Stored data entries
━━━━━━
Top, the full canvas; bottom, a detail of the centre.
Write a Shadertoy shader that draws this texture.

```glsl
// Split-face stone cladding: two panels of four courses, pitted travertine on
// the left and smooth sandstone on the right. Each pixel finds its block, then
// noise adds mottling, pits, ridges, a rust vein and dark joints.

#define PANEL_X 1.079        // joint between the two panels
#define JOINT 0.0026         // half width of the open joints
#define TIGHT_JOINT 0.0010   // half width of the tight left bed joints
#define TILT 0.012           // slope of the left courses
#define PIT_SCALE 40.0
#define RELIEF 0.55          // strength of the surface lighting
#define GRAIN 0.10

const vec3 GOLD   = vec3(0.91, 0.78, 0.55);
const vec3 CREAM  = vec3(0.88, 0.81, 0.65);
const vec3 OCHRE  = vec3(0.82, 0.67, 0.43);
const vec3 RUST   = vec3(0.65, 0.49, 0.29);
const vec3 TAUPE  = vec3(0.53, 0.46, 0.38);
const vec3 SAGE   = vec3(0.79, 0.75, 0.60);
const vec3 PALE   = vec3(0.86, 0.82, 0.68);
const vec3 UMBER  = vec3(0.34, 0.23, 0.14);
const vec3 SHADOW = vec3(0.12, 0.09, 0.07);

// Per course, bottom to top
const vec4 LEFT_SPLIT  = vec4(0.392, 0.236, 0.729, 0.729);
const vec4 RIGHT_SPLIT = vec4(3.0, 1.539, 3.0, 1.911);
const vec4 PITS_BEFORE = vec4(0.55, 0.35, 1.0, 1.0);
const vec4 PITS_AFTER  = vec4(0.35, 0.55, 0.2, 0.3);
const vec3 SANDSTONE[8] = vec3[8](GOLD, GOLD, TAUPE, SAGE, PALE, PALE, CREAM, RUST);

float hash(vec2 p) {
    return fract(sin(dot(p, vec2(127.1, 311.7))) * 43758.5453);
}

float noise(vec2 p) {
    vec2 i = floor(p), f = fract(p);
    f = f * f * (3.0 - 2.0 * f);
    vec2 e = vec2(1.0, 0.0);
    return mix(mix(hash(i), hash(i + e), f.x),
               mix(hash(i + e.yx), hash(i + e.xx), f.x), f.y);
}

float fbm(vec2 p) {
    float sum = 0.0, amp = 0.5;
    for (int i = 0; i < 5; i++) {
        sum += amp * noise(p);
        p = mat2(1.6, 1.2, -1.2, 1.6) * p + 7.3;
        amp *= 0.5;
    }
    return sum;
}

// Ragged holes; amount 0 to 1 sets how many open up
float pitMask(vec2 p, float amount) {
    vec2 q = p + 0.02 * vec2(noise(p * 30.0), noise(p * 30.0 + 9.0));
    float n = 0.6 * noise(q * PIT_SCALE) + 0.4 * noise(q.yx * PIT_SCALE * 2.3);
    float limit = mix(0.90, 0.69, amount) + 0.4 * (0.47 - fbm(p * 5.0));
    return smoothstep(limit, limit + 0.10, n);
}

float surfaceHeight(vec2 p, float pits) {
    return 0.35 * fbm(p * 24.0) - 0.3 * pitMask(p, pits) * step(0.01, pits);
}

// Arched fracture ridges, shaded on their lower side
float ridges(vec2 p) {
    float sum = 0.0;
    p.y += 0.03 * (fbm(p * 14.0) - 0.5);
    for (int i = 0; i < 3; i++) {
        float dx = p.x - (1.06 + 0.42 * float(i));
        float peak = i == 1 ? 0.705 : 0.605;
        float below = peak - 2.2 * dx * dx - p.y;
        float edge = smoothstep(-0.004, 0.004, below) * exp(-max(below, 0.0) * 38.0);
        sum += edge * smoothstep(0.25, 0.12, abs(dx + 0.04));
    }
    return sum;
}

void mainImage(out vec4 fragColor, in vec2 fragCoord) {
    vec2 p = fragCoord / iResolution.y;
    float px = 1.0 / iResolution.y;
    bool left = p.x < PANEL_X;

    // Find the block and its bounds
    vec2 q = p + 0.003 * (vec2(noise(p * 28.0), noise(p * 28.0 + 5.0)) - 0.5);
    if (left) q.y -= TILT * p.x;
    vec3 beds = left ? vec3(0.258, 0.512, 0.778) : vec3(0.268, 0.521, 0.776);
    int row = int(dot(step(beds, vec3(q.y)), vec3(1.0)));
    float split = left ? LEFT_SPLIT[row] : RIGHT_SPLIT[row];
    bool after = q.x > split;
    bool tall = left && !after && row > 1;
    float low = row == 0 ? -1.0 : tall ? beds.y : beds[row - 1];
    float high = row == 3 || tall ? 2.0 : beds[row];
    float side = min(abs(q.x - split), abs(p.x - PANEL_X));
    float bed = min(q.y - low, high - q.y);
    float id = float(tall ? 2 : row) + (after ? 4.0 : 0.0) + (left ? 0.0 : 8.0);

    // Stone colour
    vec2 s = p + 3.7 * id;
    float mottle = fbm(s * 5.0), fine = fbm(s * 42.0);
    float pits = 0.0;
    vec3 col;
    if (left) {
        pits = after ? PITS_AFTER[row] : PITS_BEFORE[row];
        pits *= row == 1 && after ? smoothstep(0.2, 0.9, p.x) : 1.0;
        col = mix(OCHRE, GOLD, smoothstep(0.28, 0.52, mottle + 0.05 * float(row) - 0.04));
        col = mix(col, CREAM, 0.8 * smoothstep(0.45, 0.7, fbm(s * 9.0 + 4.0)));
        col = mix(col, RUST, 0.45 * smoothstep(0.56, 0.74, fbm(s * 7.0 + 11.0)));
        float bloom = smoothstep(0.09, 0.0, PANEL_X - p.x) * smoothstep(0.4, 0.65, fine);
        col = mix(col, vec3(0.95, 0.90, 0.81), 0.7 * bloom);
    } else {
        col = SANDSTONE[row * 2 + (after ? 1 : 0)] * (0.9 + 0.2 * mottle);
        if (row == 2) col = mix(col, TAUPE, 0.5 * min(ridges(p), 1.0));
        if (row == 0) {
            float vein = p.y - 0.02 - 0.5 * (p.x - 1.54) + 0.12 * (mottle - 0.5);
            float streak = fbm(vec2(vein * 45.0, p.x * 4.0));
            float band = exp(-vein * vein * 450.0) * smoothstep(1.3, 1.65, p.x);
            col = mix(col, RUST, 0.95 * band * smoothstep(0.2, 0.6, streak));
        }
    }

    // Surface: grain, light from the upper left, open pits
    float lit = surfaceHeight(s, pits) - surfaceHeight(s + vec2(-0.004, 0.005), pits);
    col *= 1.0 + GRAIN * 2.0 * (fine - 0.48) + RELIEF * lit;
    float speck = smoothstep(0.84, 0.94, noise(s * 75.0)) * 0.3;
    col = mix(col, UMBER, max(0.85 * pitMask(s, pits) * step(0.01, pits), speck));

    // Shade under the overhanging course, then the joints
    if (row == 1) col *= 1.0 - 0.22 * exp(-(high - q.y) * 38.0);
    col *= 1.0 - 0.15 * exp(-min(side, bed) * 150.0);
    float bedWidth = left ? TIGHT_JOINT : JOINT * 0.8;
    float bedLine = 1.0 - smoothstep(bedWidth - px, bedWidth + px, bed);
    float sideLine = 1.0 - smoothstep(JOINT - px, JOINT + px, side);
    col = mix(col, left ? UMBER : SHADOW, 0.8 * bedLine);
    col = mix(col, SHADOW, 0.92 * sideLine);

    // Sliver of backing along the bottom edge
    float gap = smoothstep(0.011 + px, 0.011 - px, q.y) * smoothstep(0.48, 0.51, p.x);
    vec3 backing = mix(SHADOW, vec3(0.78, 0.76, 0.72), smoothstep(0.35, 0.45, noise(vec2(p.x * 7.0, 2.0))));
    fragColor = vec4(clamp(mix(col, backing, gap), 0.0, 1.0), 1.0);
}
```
━━━━━━
ACTIVITY: Every line in the data above that contains "tall" needs to be copied.

ANSWER SECTION:
    bool tall = left && !after && row > 1;
    float low = row == 0 ? -1.0 : tall ? beds.y : beds[row - 1];
    float high = row == 3 || tall ? 2.0 : beds[row];
    float id = float(tall ? 2 : row) + (after ? 4.0 : 0.0) + (left ? 0.0 : 8.0);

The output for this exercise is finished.